Akin to 2009’s Adam, Jack Goes Boating is a film that evokes typical indie filmmaking tropes while attempting to make broad statements with its limited reach. The film, adapted from a stageplay that Hoffman had previously starred in, never escapes its stage roots. Its central locale, an apartment, is a confining space that houses more awkward drama than it can stand. Jack Goes Boating does provide both Hoffman and co-star Amy Ryan with a sweet, sometimes sincere, acting showcase, but supporting actors John Ortiz and Daphne Rubin-Vega are clearly incapable of matching the leads presence and personality. The gap between actors is glaringly obvious, and quite distracting.

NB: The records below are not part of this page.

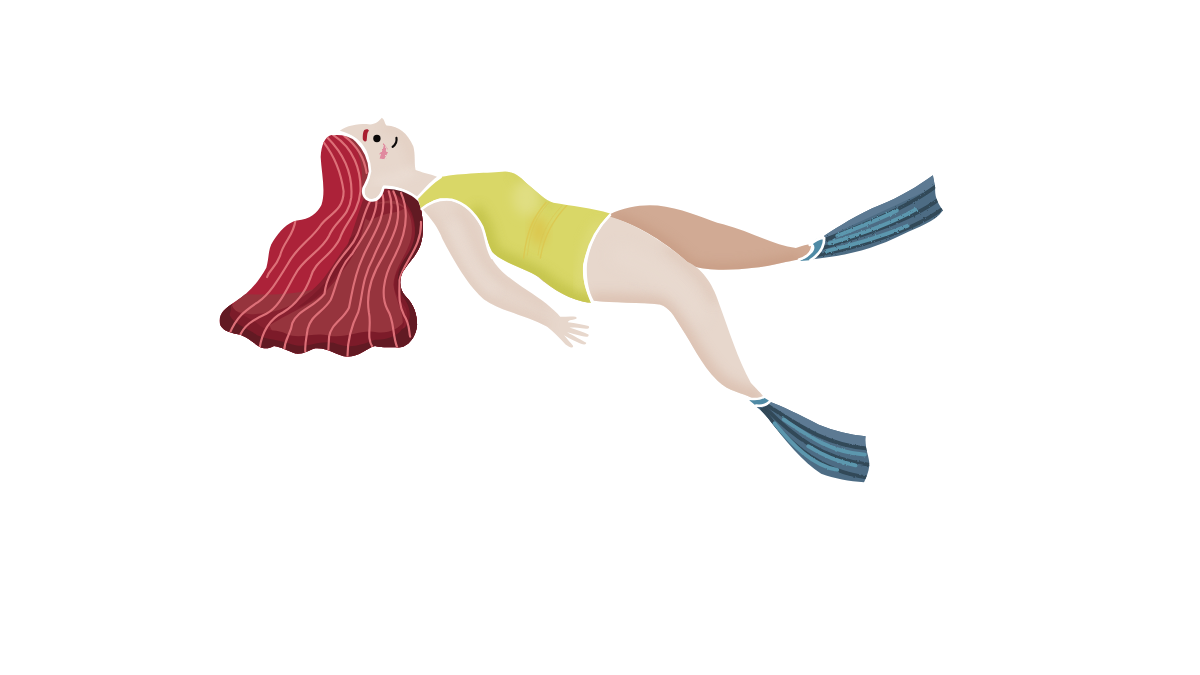
<!DOCTYPE html>
<html lang="en">
<head>
<meta charset="utf-8">
<title>Floating swimmer</title>
<style>
:root{
  --paper:#ffffff;
  --skin:#e7d7cc; --skin-shade:#d9bcab; --skin-light:#eee2da; --skin-far:#d1aa94; --skin-far-shade:#c3957c;
  --hair:#ac2239; --hair-back:#96343d; --hair-fold:#87202f; --hair-mid:#7c1b29; --hair-deep:#621a23; --hair-strand:#dd7078;
  --suit:#d9d767; --suit-shade:#bfbf45; --suit-light:#e0de82; --suit-band:#dcc64d;
  --fin:#4d6c84; --fin-top:#5d7a93; --fin-dark:#304858; --fin-light:#5b97ae; --cuff:#4f8aa5;
  --blush:#e08a9f; --brow:#a81e30; --ink:#0b0909;
}
html,body{margin:0;padding:0;background:var(--paper);overflow:hidden}
.artboard{width:1200px;height:675px;overflow:hidden;background:var(--paper)}
.artboard svg{display:block;width:1200px;height:675px}
.seam{fill:none;stroke:var(--paper);stroke-width:3.4;stroke-linecap:round;stroke-linejoin:round}
.strands{fill:none;stroke:var(--hair-strand);stroke-width:2.8;stroke-linecap:round}
.rib-dark{fill:none;stroke:var(--fin-dark);stroke-width:5;stroke-linecap:round}
.rib-light{fill:none;stroke:var(--fin-light);stroke-width:5;stroke-linecap:round}
</style>
</head>
<body>
<main class="artboard">
<svg viewBox="0 0 1568 882" role="img" aria-label="A red-haired swimmer in a yellow swimsuit and blue fins floating on her back">
<defs>
  <filter id="soft" x="-40%" y="-40%" width="180%" height="180%"><feGaussianBlur stdDeviation="7"/></filter>
  <filter id="softer" x="-40%" y="-40%" width="180%" height="180%"><feGaussianBlur stdDeviation="12"/></filter>
  <filter id="brush" x="-5%" y="-5%" width="110%" height="110%"><feTurbulence type="fractalNoise" baseFrequency=".35" numOctaves="2" seed="4" result="n"/><feDisplacementMap in="SourceGraphic" in2="n" scale="3.5"/></filter>

  <path id="hair-shape" d="M434 176C446 174 456 177 464 183C475 194 482 208 483 224C482 234 479 238 475 246C473 256 479 262 486 262C494 262 499 254 501 246C518 244 535 250 546 260C553 277 554 300 551 314C548 332 531 345 525 358C521 370 523 380 530 387C541 398 545 411 545 424C544 440 533 454 521 454C510 453 501 455 490 452C478 455 470 466 454 466C440 465 430 454 412 455C402 458 397 463 386 462C374 457 368 454 358 452C351 456 345 456 339 453C328 446 320 437 307 436C295 433 287 429 287 419C287 408 296 402 306 395C325 384 338 368 348 350C352 335 350 325 357 315C366 301 375 291 388 288C405 287 415 278 420 268C426 250 420 225 419 205C420 190 424 178 434 176Z"/>
  <path id="face-shape" d="M444 171C453 164 466 162 479 162C488 164 494 160 499 154C503 157 502 161 505 164C522 165 532 174 540 191C543 202 541 212 543 222C550 225 562 227 571 231C562 238 552 248 546 258C532 247 515 242 501 242C497 254 493 260 485 260C475 259 474 248 480 240C486 230 485 205 476 192C468 180 456 174 444 171Z"/>
  <path id="suit-shape" d="M546 259C555 248 565 238 577 231C602 226 640 226 660 224C675 225 681 233 691 242C703 252 712 261 723 265C745 269 775 272 797 279C780 296 768 320 762 345C760 365 766 380 773 396C745 393 722 378 704 362C685 350 657 344 643 329C634 312 635 295 620 280C607 264 592 258 575 259C563 262 556 268 550 273Z"/>
  <path id="arm-shape" d="M552 273C562 265 574 260 589 262C609 267 621 282 629 297C636 312 635 325 643 338C656 362 690 378 714 397C722 404 728 409 732 414C739 414 746 413 752 414C756 416 751 418 746 418C743 419 742 420 742 421C752 422 762 424 769 426C772 430 766 430 760 429C753 428 748 428 744 428C753 431 763 434 769 437C770 441 765 440 760 439C753 437 746 435 741 434C750 439 760 444 766 448C766 452 760 450 754 447C747 444 741 440 737 438C741 443 746 448 749 452C748 456 743 453 739 450C732 443 724 434 715 427C690 413 655 407 632 391C610 372 590 335 578 312C573 298 563 285 552 273Z"/>
  <path id="near-leg-shape" d="M796 283C830 292 870 318 898 342C920 352 933 375 940 398C952 430 964 470 981 500C988 508 995 514 998 519L984 521C970 513 952 512 938 498C915 475 905 450 890 428C880 412 875 402 862 398C838 395 800 396 776 393C768 380 766 360 767 345C770 322 781 300 796 283Z"/>
  <path id="far-leg-shape" d="M797 280C820 269 845 266 870 270C900 275 925 288 945 293C980 302 1010 320 1040 324C1048 321 1055 319 1060 319C1060 329 1052 336 1044 339C1025 342 1010 347 985 350C960 353 925 355 903 347C880 325 840 295 797 284Z"/>
  <path id="far-fin-shape" d="M1077 308C1095 297 1120 280 1150 268C1175 258 1200 243 1219 229L1222 245C1221 258 1226 266 1232 275C1222 290 1200 296 1180 306C1140 326 1105 334 1060 339C1071 331 1078 320 1077 308Z"/>
  <path id="near-fin-shape" d="M1006 525C1020 530 1045 542 1070 555C1090 563 1110 568 1131 570C1129 585 1136 595 1136 608C1135 617 1132 624 1129 630C1110 629 1090 625 1073 619C1050 605 1025 575 1003 546C997 539 992 534 988 531C998 531 1004 529 1006 525Z"/>

  <clipPath id="hair-clip"><use href="#hair-shape"/></clipPath>
  <clipPath id="face-clip"><use href="#face-shape"/></clipPath>
  <clipPath id="suit-clip"><use href="#suit-shape"/></clipPath>
  <clipPath id="arm-clip"><use href="#arm-shape"/></clipPath>
  <clipPath id="near-leg-clip"><use href="#near-leg-shape"/></clipPath>
  <clipPath id="far-leg-clip"><use href="#far-leg-shape"/></clipPath>
  <clipPath id="far-fin-clip"><use href="#far-fin-shape"/></clipPath>
  <clipPath id="near-fin-clip"><use href="#near-fin-shape"/></clipPath>
</defs>

<g id="far-leg">
  <use href="#far-leg-shape" fill="var(--skin-far)"/>
  <g clip-path="url(#far-leg-clip)">
    <path d="M800 284C850 300 885 330 905 350C950 356 1000 350 1046 338" fill="none" stroke="var(--skin-far-shade)" stroke-width="15" opacity=".6" filter="url(#soft)"/>
  </g>
</g>

<g id="far-fin">
  <use href="#far-fin-shape" fill="var(--fin)"/>
  <g clip-path="url(#far-fin-clip)">
    <path d="M1077 306C1120 278 1190 250 1219 226L1222 243C1180 265 1120 290 1077 312Z" fill="var(--fin-top)"/>
    <g filter="url(#brush)">
      <path class="rib-dark" d="M1079 313C1120 297 1185 272 1222 244"/>
      <path class="rib-dark" d="M1075 324C1120 310 1190 288 1226 261"/>
      <path class="rib-dark" d="M1069 333C1120 324 1190 302 1230 274"/>
      <path class="rib-light" d="M1084 318C1115 309 1160 295 1196 274"/>
      <path class="rib-light" d="M1094 308C1125 296 1150 286 1172 275" stroke-width="3"/>
      <path class="rib-light" d="M1080 328C1120 319 1150 310 1186 295" stroke-width="3"/>
    </g>
  </g>
  <path d="M1062 316C1067 311 1073 309 1078 312C1077 325 1068 336 1058 340L1045 341C1055 336 1064 328 1062 316Z" fill="var(--cuff)"/>
  <path class="seam" stroke-width="2.6" d="M1058 320C1065 314 1071 310 1077 311C1077 323 1070 333 1059 340M1058 320C1064 319 1064 326 1058 331C1054 335 1049 338 1044 339"/>
</g>

<g id="near-leg">
  <use href="#near-leg-shape" fill="var(--skin)"/>
  <g clip-path="url(#near-leg-clip)">
    <path d="M770 394C800 394 840 394 866 400C890 418 905 465 938 498C955 512 975 516 995 520" fill="none" stroke="var(--skin-shade)" stroke-width="22" opacity=".75" filter="url(#soft)"/>
    <path d="M870 322C900 348 922 360 934 395" fill="none" stroke="var(--skin-shade)" stroke-width="9" opacity=".6" filter="url(#soft)"/>
    <path d="M800 330C850 345 890 370 915 420" fill="none" stroke="var(--skin-light)" stroke-width="22" opacity=".35" filter="url(#softer)"/>
  </g>
</g>

<g id="near-fin">
  <use href="#near-fin-shape" fill="var(--fin)"/>
  <g clip-path="url(#near-fin-clip)">
    <path d="M1004 523C1050 540 1080 564 1134 568L1134 586C1080 582 1040 554 1002 530Z" fill="var(--fin-top)"/>
    <g filter="url(#brush)">
      <path class="rib-dark" d="M1003 530C1040 553 1075 580 1132 586"/>
      <path class="rib-dark" d="M1000 533C1035 569 1075 600 1135 607"/>
      <path class="rib-dark" d="M996 534C1024 572 1066 615 1134 624"/>
      <path class="rib-light" d="M1024 548C1055 569 1085 591 1130 594"/>
      <path class="rib-light" d="M1056 583C1075 595 1092 603 1118 608"/>
      <path class="rib-light" d="M1012 553C1036 582 1062 608 1094 614" stroke-width="4"/>
    </g>
  </g>
  <path d="M979 523L998 519L1006 522C1005 528 998 532 989 531Z" fill="var(--cuff)"/>
  <path class="seam" stroke-width="2.4" d="M979 521C987 522 995 521 999 518L1007 523C1003 529 997 531 988 530"/>
</g>

<g id="hair">
  <use href="#hair-shape" fill="var(--hair)"/>
  <g clip-path="url(#hair-clip)">
    <path d="M448 176C468 187 476 215 472 246C470 264 476 262 492 263L501 243L484 180Z" fill="var(--hair-back)"/>
    <path d="M474 262C467 282 462 300 455 318C436 342 428 362 408 379C385 393 360 400 326 406L300 395L285 425L330 470H560V240H490Z" fill="var(--hair-fold)"/>
    <path d="M410 378C385 385 350 386 318 384L300 402C320 415 350 412 378 400Z" fill="var(--hair-back)"/>
    <path d="M486 267C474 285 476 302 466 326C452 350 436 372 420 386C400 400 376 410 352 425L358 438C400 444 440 438 470 444C500 445 520 436 526 424C528 408 516 390 514 372C516 345 536 330 538 305C540 282 530 262 508 262Z" fill="var(--hair-back)"/>
    <path d="M474 264C486 270 512 260 528 272C520 280 500 276 484 289C474 286 470 276 474 264Z" fill="var(--hair-fold)"/>
    <path d="M457 312C450 340 424 378 388 402C408 398 432 374 446 350C456 340 462 322 464 306Z" fill="var(--hair-mid)"/>
    <path d="M502 244C530 262 544 280 542 312C538 336 520 345 516 364C512 384 524 392 530 402C536 418 530 436 512 440L556 466V240Z" fill="var(--hair-mid)"/>
    <path d="M500 242C522 254 536 268 540 284C546 306 540 322 530 336C518 352 518 372 522 382C534 396 538 408 534 420C530 432 522 430 517 430L505 438C490 440 480 440 468 446C450 452 432 440 410 444C392 452 376 444 358 434C346 440 330 430 318 420C306 412 300 406 303 398L280 405V475H565V240Z" fill="var(--hair-deep)"/>
    <path d="M303 399C308 412 330 415 340 426C352 434 362 430 374 436C390 444 410 434 428 438C450 444 470 430 492 434C508 436 520 430 528 420C528 436 510 444 490 444C470 452 455 456 436 448C416 444 400 456 382 450C366 444 350 444 336 438C322 428 306 424 300 412Z" fill="var(--hair-mid)"/>
    <g class="strands">
      <path d="M423 186C440 208 446 228 449 250C449 275 430 280 420 293C408 312 388 322 376 345C362 368 352 384 338 394C322 405 310 412 300 436"/>
      <path d="M428 180C452 204 461 232 459 258C456 284 438 288 430 308C420 328 396 338 386 358C374 378 366 400 348 410C330 418 318 426 313 440"/>
      <path d="M436 177C462 194 472 222 471 250C468 280 450 292 444 312C432 336 412 340 406 362C398 384 386 398 370 408C350 418 342 436 339 456"/>
      <path d="M450 178C466 190 476 206 479 226"/>
      <path d="M386 288C384 308 370 316 366 334C360 350 352 352 349 362"/>
      <path d="M484 262C472 284 472 306 456 324C438 346 426 362 424 384C410 402 390 404 382 422C380 438 372 440 371 460"/>
      <path d="M492 262C492 286 472 312 460 332C442 350 440 374 432 392C422 408 406 412 402 430C400 444 398 450 399 460"/>
      <path d="M500 255C506 284 484 312 474 336C462 362 460 384 456 402C448 418 432 424 430 440L429 458"/>
      <path d="M508 250C520 284 498 310 488 336C472 366 474 388 468 408C458 428 454 444 454 466"/>
      <path d="M514 250C530 284 512 312 500 336C484 362 478 384 482 408C486 426 478 440 487 454"/>
      <path d="M524 252C538 284 526 316 514 338C500 364 498 388 506 404C516 420 512 436 519 454"/>
      <path d="M550 290C552 322 526 344 522 366C522 384 520 396 528 412C536 424 534 434 536 440"/>
    </g>
  </g>
</g>

<g id="head">
  <use href="#face-shape" fill="var(--skin)"/>
  <g clip-path="url(#face-clip)">
    <path d="M486 236C500 240 525 232 543 221" fill="none" stroke="var(--skin-light)" stroke-width="10" opacity=".7" filter="url(#soft)"/>
    <path d="M500 164C525 168 538 186 541 215" fill="none" stroke="var(--skin-shade)" stroke-width="7" opacity=".45" filter="url(#soft)"/>
  </g>
  <path class="seam" d="M434 175C448 173 460 178 466 184C476 194 483 208 483.500 224C482 234 479 238 475 246C473 256 479 262 486 262C494 262 499 254 501 245C518 244 536 250 548 262L552 273"/>
  <path id="brow" d="M476 170C479 168 482 169 482 171C479 174 480 180 479 184C477 186 474 184 474 181C474 177 474 173 476 170Z" fill="var(--brow)"/>
  <circle id="eye" cx="492.500" cy="181" r="4.800" fill="var(--ink)"/>
  <path id="smile" d="M518 180C519 185 517 189 513 192" fill="none" stroke="var(--ink)" stroke-width="2.800" stroke-linecap="round"/>
  <path id="blush" d="M502 188L505 192L504 198L507 199L502 208L496 207L498 201L495 202L500 196Z" fill="var(--blush)" filter="url(#brush)"/>
</g>

<g id="swimsuit">
  <path d="M692 352C715 374 740 390 770 396L740 370Z" fill="var(--skin-shade)"/>
  <use href="#suit-shape" fill="var(--suit)"/>
  <g clip-path="url(#suit-clip)">
    <path d="M618 274C640 295 632 318 648 334C675 348 695 352 712 366C730 382 750 392 776 396" fill="none" stroke="var(--suit-shade)" stroke-width="20" opacity=".8" filter="url(#soft)"/>
    <path d="M672 226C690 245 705 260 724 267" fill="none" stroke="var(--suit-shade)" stroke-width="7" opacity=".5" filter="url(#soft)"/>
    <ellipse cx="688" cy="258" rx="18" ry="24" fill="var(--suit-light)" filter="url(#soft)"/>
    <path d="M785 290C770 310 758 340 760 380" fill="none" stroke="var(--suit-light)" stroke-width="12" opacity=".7" filter="url(#soft)"/>
    <ellipse cx="704" cy="302" rx="10" ry="19" fill="var(--suit-band)" filter="url(#soft)"/>
    <path d="M714 264C696 284 688 304 684 338M741 268C722 288 710 310 706 338" fill="none" stroke="var(--suit-band)" stroke-width="1.800" opacity=".8"/>
    <path d="M718 264C699 284 692 304 689 334M735 268C716 288 706 308 703 334" fill="none" stroke="var(--suit-band)" stroke-width="1.200" opacity=".55"/>
  </g>
  <path class="seam" d="M546 258C555 248 565 238 576 231"/>
  <path class="seam" stroke-width="4" d="M797 281C780 298 768 320 764 346C762 365 767 380 774 396"/>
</g>

<g id="arm">
  <use href="#arm-shape" fill="var(--skin)"/>
  <g clip-path="url(#arm-clip)">
    <path d="M556 276C578 300 600 360 632 390C660 406 690 412 716 427" fill="none" stroke="var(--skin-shade)" stroke-width="9" opacity=".55" filter="url(#soft)"/>
    <path d="M596 270C622 292 622 325 638 346C655 370 690 380 716 402" fill="none" stroke="var(--skin-shade)" stroke-width="8" opacity=".5" filter="url(#soft)"/>
    <path d="M590 290C602 330 620 362 650 382" fill="none" stroke="var(--skin-light)" stroke-width="12" opacity=".45" filter="url(#soft)"/>
  </g>
  <path class="seam" d="M551 273C562 264 574 259 590 261C610 266 622 281 630 296C636 312 635 323 643 337"/>
</g>
</svg>
</main>
</body>
</html>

Hoffman’s direction is adequate, if unremarkable. Moments that are meant to establish a contrast between illusion and reality provide for nifty, if not gimmicky, camera tricks, though nothing here really exudes of a directorial presence or signature. I would attribute this largely to the confining nature of the screenplay, which is just so plain and ordinary. Quite honestly, if it had not been for the lead characters chewing the scenery, the whole thing could’ve collapsed unto itself.